» **Required work**
Scan the material below for lines with the word "drop". Reply with the count and no other words.
++++++
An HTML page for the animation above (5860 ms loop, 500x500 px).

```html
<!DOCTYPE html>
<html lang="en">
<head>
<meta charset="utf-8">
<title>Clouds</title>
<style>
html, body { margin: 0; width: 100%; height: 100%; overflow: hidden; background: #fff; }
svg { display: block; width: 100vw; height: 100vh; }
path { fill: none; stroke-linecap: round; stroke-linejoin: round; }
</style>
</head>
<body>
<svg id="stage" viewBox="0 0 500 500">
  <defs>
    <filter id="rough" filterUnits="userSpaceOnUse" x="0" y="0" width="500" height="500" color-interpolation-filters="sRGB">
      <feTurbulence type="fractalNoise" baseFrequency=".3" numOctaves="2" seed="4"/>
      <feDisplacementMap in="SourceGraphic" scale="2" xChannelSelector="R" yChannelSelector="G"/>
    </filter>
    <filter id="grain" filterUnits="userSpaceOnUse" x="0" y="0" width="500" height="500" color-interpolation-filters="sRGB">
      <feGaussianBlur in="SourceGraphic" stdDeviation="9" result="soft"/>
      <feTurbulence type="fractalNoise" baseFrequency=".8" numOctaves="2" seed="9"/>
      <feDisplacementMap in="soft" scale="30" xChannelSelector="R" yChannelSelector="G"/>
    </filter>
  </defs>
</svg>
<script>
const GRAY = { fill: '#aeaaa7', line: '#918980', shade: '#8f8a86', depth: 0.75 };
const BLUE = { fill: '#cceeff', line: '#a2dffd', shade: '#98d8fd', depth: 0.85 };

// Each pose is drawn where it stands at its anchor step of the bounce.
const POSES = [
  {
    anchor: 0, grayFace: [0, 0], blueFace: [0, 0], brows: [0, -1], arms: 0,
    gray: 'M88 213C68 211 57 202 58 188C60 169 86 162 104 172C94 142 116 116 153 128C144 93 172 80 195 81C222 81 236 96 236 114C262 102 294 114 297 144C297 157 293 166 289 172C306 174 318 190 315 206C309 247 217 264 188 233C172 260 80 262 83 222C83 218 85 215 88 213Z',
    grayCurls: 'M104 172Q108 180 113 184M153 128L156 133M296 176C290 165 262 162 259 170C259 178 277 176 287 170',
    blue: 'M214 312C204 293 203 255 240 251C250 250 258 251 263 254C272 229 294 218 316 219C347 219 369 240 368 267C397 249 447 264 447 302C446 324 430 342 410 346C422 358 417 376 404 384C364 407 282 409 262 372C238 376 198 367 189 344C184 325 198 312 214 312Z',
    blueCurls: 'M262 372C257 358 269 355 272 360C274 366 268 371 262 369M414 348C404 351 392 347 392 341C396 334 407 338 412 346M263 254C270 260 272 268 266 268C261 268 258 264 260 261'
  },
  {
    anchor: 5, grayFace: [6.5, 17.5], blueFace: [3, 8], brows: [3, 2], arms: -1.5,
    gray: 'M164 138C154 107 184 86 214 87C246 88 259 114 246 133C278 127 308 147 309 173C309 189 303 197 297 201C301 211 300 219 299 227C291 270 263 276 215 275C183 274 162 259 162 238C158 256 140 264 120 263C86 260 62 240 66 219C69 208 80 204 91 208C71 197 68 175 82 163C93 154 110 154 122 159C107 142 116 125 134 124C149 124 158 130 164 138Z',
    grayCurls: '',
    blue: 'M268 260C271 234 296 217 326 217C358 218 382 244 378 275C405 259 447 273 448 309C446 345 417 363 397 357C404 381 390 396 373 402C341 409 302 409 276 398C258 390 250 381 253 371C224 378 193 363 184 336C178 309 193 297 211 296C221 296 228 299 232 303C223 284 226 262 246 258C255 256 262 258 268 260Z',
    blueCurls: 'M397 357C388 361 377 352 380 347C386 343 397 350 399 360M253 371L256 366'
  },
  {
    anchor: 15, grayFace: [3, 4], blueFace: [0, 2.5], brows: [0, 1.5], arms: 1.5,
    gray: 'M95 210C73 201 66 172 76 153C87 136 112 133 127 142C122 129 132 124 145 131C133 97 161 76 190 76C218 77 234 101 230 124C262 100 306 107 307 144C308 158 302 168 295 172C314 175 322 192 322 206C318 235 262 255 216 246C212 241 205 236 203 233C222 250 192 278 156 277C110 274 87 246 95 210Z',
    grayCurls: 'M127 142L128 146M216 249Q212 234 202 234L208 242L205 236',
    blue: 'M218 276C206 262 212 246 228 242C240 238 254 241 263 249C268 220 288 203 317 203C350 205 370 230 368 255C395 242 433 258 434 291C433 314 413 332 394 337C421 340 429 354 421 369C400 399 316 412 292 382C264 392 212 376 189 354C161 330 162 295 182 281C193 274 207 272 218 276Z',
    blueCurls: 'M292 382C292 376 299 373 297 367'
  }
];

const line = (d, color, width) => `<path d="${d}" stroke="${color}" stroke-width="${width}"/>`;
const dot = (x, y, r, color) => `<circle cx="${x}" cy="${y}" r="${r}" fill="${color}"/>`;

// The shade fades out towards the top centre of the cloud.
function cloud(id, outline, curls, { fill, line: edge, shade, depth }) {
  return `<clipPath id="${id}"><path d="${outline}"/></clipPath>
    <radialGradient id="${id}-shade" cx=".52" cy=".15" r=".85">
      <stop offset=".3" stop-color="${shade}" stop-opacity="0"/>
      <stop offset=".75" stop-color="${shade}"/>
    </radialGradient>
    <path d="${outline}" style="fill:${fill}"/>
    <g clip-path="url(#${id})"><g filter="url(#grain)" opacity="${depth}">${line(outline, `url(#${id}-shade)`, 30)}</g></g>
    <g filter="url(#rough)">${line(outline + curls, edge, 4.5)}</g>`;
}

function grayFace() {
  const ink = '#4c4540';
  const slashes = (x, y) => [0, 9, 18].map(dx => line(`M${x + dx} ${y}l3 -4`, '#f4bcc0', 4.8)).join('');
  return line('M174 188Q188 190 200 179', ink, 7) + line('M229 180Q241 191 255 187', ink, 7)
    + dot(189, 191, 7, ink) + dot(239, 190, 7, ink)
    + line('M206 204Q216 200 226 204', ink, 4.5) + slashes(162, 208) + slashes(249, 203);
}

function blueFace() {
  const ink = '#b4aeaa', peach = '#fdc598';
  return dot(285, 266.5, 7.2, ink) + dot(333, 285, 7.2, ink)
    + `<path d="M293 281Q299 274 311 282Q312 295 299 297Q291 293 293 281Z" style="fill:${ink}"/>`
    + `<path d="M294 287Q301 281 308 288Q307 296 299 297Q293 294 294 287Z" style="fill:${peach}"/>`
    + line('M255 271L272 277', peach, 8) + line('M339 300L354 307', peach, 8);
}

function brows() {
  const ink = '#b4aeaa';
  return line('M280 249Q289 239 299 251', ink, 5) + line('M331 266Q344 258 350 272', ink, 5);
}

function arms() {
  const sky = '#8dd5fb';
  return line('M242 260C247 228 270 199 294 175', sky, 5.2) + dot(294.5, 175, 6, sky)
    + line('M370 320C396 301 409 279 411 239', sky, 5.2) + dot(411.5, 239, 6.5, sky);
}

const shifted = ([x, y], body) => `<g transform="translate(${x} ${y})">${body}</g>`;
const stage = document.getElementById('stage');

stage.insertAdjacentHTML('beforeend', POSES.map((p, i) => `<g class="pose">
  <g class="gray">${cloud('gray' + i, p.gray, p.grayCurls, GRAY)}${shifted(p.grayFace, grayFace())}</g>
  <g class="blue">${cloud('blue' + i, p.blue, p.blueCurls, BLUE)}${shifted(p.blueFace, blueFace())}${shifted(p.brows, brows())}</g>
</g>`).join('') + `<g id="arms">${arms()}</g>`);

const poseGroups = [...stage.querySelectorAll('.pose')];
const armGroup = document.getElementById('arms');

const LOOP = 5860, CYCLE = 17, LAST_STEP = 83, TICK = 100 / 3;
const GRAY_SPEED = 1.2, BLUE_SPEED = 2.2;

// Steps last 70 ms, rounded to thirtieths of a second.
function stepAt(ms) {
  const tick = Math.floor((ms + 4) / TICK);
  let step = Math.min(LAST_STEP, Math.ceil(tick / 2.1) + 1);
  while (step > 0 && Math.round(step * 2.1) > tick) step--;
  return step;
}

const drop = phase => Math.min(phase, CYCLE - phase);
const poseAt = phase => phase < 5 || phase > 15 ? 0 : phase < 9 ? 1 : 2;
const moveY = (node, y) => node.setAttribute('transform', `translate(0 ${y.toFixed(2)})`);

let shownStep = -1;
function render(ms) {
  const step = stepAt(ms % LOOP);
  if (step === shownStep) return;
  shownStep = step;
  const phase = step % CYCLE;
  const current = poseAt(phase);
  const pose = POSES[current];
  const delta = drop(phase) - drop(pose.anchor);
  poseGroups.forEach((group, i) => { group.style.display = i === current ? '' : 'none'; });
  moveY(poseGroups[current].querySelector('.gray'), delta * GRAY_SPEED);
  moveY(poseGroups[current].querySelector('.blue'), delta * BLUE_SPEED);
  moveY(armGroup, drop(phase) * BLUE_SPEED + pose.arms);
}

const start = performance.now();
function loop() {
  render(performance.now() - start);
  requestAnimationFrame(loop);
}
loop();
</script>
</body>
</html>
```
++++++
» **Exercise answer**
3